Where in the records does the word "entity" occur? Copy each line in which it does.

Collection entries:
• • • • • • •

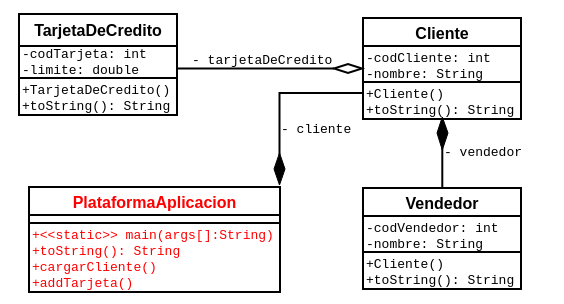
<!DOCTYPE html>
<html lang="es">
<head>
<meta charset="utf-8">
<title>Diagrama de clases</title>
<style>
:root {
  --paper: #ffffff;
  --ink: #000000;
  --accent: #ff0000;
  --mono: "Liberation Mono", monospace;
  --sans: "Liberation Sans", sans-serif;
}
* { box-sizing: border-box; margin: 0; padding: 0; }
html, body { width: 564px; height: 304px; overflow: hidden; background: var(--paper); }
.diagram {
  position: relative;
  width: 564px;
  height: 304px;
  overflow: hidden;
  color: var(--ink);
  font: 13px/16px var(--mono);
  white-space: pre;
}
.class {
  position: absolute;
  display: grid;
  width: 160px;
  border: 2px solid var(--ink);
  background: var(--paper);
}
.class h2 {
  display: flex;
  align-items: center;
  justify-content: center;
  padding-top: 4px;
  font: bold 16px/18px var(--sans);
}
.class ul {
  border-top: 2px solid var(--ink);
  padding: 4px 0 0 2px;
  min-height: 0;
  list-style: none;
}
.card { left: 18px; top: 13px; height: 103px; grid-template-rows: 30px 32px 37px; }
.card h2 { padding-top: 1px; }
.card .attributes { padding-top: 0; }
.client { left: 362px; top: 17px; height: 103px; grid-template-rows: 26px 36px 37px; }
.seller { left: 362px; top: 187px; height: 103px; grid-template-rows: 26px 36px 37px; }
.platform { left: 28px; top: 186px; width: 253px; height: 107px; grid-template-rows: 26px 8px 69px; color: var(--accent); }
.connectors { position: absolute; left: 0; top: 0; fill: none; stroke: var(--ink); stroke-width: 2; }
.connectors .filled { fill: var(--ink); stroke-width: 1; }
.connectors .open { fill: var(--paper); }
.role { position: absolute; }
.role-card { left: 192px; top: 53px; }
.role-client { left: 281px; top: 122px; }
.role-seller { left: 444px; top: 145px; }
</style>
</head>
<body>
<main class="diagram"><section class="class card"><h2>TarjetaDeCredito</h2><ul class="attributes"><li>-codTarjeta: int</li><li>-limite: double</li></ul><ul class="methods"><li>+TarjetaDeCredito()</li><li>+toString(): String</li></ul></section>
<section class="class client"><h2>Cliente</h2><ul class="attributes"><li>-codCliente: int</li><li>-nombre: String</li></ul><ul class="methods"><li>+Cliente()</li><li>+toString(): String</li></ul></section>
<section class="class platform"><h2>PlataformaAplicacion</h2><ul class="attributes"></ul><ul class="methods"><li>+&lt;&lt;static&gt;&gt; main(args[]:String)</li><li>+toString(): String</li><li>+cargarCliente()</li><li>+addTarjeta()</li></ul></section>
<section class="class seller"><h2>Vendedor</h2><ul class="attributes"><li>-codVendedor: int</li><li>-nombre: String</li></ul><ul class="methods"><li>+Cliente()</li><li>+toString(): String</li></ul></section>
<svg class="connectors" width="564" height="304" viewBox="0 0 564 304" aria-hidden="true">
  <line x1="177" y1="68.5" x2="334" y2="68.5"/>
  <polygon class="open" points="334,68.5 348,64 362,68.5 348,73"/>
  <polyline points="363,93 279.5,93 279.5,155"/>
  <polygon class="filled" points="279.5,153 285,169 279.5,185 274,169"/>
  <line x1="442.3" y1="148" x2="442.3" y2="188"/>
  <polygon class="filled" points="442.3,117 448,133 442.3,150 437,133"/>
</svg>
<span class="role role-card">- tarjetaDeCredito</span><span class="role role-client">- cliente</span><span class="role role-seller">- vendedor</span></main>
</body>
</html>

• • • • • • •

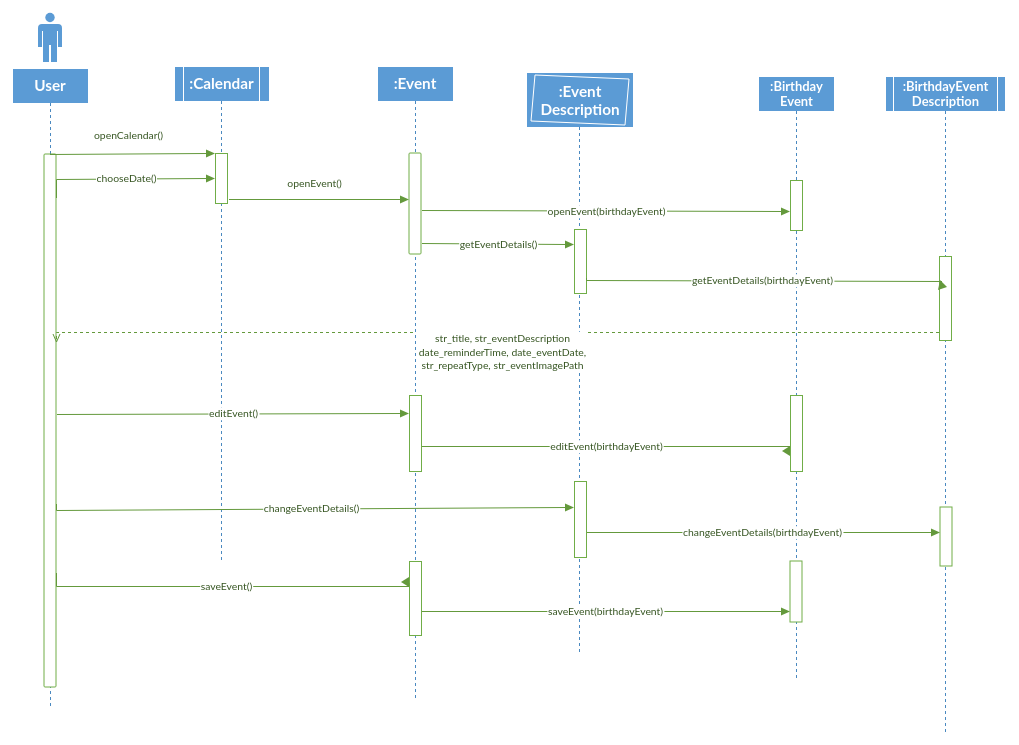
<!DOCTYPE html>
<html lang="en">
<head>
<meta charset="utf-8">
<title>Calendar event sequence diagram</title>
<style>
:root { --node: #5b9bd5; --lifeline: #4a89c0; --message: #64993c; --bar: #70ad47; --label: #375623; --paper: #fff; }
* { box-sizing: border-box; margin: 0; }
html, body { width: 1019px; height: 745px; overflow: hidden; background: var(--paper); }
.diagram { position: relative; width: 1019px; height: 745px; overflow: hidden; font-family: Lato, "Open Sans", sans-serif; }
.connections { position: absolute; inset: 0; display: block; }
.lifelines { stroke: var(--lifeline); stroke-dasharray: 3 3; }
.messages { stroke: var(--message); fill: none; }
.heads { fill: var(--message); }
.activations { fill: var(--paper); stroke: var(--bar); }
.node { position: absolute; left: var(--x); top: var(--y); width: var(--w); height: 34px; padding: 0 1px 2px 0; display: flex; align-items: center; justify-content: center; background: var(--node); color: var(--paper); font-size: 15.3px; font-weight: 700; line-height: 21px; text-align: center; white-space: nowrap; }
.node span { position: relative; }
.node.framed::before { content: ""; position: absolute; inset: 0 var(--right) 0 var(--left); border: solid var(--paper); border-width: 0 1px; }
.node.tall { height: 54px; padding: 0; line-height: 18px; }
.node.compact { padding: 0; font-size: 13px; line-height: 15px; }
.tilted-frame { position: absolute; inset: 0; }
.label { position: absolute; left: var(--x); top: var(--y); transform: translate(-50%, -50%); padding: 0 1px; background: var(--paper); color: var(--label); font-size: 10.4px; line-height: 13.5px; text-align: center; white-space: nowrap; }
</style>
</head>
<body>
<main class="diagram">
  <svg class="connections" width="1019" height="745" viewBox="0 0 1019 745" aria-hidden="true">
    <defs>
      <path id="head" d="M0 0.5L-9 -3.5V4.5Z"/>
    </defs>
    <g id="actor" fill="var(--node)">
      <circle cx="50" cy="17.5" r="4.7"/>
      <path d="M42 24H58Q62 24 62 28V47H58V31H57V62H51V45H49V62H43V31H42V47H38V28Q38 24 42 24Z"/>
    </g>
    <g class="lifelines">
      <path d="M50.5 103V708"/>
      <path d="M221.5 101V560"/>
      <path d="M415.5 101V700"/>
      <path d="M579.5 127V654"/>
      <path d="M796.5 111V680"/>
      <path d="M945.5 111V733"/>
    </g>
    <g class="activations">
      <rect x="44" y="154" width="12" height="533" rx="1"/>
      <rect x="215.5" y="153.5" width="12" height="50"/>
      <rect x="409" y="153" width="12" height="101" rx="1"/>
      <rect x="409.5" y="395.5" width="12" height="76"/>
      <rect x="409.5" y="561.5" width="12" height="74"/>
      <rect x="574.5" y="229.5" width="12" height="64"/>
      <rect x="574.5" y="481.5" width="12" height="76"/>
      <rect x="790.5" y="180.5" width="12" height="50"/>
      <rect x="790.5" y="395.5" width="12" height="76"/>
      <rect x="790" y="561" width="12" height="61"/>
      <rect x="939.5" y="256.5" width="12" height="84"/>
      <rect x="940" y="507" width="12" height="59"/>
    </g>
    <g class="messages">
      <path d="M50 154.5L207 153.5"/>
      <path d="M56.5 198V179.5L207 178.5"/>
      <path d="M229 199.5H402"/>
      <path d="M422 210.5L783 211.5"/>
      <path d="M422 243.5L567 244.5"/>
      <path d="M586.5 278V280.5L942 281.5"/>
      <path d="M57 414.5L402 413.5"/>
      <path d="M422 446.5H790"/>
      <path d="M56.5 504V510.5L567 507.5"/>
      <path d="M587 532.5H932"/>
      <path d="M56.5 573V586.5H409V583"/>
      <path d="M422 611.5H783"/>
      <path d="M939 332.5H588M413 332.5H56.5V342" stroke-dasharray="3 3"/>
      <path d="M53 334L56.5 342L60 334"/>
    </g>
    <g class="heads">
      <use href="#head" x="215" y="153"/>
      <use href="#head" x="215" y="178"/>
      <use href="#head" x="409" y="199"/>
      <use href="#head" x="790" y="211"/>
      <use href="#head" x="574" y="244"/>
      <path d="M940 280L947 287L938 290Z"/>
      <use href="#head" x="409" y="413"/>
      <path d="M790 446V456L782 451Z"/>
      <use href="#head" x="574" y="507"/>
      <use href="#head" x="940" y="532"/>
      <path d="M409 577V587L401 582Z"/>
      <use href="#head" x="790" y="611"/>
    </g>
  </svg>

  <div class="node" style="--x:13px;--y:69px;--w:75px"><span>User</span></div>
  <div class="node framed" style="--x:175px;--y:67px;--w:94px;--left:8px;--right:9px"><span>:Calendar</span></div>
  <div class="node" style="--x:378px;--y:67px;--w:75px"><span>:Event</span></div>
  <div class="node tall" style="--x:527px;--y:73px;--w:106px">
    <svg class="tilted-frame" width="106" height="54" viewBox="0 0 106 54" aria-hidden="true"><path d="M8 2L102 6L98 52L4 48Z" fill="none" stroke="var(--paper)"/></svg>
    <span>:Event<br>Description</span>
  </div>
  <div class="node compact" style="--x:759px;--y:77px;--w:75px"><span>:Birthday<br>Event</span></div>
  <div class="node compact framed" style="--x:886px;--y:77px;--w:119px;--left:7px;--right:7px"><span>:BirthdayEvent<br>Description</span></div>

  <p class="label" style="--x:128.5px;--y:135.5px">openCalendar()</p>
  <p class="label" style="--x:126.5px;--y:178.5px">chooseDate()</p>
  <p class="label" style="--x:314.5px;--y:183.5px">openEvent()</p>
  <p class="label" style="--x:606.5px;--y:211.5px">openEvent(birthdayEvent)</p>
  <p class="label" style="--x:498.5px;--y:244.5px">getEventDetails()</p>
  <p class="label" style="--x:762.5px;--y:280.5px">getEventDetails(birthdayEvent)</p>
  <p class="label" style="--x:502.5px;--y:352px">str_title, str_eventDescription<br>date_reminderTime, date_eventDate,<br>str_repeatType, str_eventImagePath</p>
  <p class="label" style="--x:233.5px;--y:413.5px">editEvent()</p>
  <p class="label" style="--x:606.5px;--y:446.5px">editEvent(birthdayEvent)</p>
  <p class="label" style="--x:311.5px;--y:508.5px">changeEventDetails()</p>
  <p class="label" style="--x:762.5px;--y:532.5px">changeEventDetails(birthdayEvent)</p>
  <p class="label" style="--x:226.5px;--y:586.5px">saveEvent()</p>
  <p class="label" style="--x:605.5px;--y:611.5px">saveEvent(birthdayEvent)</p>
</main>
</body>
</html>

• • • • • • •

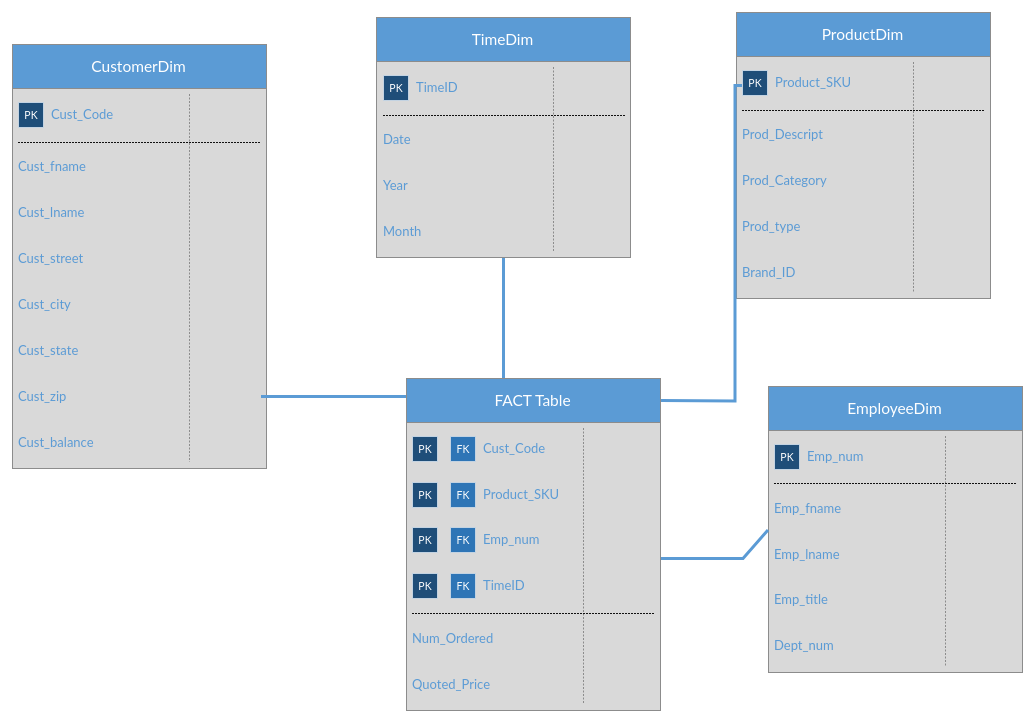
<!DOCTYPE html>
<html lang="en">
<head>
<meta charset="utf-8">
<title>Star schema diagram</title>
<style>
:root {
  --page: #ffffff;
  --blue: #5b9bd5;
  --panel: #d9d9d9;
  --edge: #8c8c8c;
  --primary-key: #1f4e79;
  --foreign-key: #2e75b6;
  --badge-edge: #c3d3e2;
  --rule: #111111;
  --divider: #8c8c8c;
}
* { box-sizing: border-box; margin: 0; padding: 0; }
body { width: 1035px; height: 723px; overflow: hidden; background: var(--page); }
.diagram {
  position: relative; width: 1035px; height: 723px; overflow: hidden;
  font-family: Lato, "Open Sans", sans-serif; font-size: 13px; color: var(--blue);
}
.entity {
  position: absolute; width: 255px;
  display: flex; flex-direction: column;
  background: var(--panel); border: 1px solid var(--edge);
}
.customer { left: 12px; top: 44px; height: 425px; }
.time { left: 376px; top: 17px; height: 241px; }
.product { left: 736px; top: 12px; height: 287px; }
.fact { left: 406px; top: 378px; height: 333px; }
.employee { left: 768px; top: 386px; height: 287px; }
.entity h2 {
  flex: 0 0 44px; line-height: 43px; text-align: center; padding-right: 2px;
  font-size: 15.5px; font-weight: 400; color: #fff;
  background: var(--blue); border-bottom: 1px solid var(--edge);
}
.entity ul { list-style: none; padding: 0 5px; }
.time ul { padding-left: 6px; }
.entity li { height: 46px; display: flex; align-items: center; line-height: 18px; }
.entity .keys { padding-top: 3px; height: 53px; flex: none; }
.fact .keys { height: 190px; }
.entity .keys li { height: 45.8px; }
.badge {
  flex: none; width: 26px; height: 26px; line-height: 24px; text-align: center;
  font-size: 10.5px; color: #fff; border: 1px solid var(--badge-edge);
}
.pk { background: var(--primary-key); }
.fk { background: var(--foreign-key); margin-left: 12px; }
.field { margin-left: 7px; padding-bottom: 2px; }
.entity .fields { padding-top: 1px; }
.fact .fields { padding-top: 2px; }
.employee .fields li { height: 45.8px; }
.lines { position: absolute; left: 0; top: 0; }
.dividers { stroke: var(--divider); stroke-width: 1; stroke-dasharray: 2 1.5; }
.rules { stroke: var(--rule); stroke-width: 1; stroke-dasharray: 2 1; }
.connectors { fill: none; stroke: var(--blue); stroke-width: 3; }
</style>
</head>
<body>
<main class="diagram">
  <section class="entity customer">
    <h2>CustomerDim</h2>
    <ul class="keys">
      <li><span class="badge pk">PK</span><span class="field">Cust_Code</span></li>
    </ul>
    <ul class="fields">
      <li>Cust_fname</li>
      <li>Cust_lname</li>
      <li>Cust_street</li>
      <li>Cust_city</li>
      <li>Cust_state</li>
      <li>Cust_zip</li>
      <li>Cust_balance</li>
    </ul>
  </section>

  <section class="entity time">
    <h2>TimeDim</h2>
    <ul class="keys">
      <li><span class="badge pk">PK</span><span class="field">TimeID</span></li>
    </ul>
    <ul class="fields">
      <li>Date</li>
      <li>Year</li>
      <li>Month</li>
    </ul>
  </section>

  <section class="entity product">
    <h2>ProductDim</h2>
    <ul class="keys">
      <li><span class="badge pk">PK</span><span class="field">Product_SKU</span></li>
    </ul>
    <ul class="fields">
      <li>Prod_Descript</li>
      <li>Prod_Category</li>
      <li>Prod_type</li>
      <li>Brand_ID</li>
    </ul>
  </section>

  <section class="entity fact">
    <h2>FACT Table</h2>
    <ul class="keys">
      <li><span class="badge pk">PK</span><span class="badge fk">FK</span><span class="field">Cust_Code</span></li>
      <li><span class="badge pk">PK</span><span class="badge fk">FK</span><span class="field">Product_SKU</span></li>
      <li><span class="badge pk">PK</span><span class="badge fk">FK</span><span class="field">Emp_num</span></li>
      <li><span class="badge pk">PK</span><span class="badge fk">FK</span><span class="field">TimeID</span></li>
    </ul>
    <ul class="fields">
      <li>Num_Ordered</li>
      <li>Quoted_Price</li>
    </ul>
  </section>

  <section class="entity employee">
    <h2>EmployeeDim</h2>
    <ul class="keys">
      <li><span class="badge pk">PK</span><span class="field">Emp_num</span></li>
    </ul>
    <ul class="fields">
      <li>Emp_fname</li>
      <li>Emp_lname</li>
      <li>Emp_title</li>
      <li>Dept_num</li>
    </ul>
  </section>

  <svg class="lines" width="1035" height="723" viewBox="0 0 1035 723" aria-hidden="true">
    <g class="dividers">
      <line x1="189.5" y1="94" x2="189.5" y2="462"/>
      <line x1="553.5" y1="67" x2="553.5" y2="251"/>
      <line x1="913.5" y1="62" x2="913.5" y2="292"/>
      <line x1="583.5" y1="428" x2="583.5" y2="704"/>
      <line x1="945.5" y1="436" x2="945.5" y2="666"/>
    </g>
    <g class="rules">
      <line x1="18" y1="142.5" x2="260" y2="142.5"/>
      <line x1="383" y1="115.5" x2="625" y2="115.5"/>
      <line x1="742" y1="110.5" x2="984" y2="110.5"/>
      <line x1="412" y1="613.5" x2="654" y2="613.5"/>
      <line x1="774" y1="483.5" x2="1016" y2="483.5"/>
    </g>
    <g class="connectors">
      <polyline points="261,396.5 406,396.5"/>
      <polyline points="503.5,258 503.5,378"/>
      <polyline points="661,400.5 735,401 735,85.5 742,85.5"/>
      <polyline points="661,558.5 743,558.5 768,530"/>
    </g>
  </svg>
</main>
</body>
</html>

• • • • • • •

• **WRITTEN RESPONSE**
.entity {
.entity h2 {
.entity ul { list-style: none; padding: 0 5px; }
.entity li { height: 46px; display: flex; align-items: center; line-height: 18px; }
.entity .keys { padding-top: 3px; height: 53px; flex: none; }
.entity .keys li { height: 45.8px; }
.entity .fields { padding-top: 1px; }
  <section class="entity customer">
  <section class="entity time">
  <section class="entity product">
  <section class="entity fact">
  <section class="entity employee">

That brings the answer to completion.